Plain-text document sources:
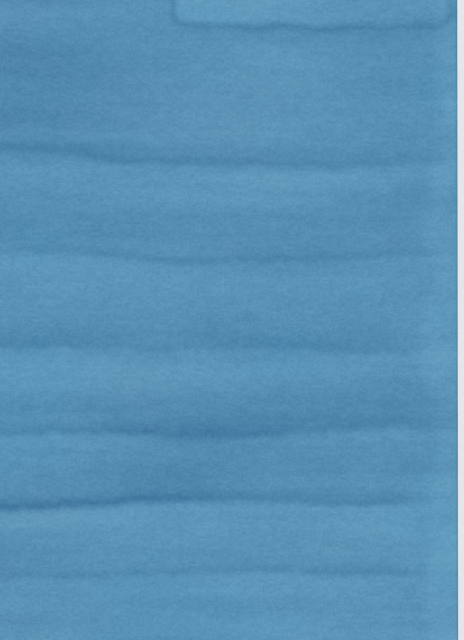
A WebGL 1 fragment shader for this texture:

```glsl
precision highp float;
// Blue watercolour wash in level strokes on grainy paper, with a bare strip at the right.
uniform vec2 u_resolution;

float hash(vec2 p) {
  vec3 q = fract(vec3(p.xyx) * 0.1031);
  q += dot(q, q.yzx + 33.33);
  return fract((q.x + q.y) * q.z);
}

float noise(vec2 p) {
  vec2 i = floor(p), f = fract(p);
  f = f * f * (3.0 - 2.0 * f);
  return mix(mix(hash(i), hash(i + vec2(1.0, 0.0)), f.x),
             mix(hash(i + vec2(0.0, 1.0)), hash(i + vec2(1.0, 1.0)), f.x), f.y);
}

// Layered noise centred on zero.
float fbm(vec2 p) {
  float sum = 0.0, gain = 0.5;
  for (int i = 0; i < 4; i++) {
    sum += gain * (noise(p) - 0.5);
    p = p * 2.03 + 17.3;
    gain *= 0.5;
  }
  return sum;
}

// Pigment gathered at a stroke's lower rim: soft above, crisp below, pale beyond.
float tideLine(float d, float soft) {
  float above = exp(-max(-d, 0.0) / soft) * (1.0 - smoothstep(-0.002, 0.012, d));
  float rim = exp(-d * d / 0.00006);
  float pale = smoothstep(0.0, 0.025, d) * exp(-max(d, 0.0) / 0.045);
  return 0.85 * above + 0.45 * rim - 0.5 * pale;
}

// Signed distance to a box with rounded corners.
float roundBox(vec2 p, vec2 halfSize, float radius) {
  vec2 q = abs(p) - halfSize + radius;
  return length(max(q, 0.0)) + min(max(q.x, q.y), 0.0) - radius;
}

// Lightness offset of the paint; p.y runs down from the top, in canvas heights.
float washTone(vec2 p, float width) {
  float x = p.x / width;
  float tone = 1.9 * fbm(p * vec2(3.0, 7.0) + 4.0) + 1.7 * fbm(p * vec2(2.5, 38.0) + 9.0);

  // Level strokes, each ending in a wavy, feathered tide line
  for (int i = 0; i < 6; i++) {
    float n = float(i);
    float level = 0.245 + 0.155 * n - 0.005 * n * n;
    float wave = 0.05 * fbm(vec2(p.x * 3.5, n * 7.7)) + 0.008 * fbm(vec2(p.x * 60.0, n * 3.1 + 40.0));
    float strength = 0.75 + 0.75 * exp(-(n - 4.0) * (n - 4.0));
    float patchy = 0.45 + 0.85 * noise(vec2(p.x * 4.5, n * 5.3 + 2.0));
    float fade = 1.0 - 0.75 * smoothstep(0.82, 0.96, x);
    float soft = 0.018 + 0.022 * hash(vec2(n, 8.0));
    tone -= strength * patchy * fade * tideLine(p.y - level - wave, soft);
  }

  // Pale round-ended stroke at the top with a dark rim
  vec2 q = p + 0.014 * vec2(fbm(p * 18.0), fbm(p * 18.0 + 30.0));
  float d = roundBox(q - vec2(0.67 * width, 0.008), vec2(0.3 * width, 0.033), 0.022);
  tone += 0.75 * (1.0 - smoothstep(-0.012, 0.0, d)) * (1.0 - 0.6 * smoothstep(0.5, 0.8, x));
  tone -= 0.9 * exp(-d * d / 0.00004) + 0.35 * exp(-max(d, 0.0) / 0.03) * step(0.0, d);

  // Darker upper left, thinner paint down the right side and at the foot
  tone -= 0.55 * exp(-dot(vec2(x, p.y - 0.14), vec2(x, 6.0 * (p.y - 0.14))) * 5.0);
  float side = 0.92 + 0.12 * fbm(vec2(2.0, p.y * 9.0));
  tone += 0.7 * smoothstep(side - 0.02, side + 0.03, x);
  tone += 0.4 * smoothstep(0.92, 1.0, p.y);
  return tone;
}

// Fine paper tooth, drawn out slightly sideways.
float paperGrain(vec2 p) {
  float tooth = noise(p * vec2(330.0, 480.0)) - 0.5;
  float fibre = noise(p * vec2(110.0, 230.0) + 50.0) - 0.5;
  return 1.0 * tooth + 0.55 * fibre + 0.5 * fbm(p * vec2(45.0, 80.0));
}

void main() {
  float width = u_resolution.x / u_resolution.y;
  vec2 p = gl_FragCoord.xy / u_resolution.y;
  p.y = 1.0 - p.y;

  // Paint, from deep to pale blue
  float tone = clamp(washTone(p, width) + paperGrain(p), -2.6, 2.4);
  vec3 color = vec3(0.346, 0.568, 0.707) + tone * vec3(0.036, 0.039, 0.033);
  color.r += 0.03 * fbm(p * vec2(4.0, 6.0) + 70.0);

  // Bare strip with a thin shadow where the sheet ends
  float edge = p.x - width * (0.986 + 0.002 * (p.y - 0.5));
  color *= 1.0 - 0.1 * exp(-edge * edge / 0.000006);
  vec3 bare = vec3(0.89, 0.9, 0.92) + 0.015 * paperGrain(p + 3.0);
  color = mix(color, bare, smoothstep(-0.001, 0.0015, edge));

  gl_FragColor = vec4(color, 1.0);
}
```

What you have to do
Answer with the number alone after working out how many lines in the records contain the string "color".

Completed task
5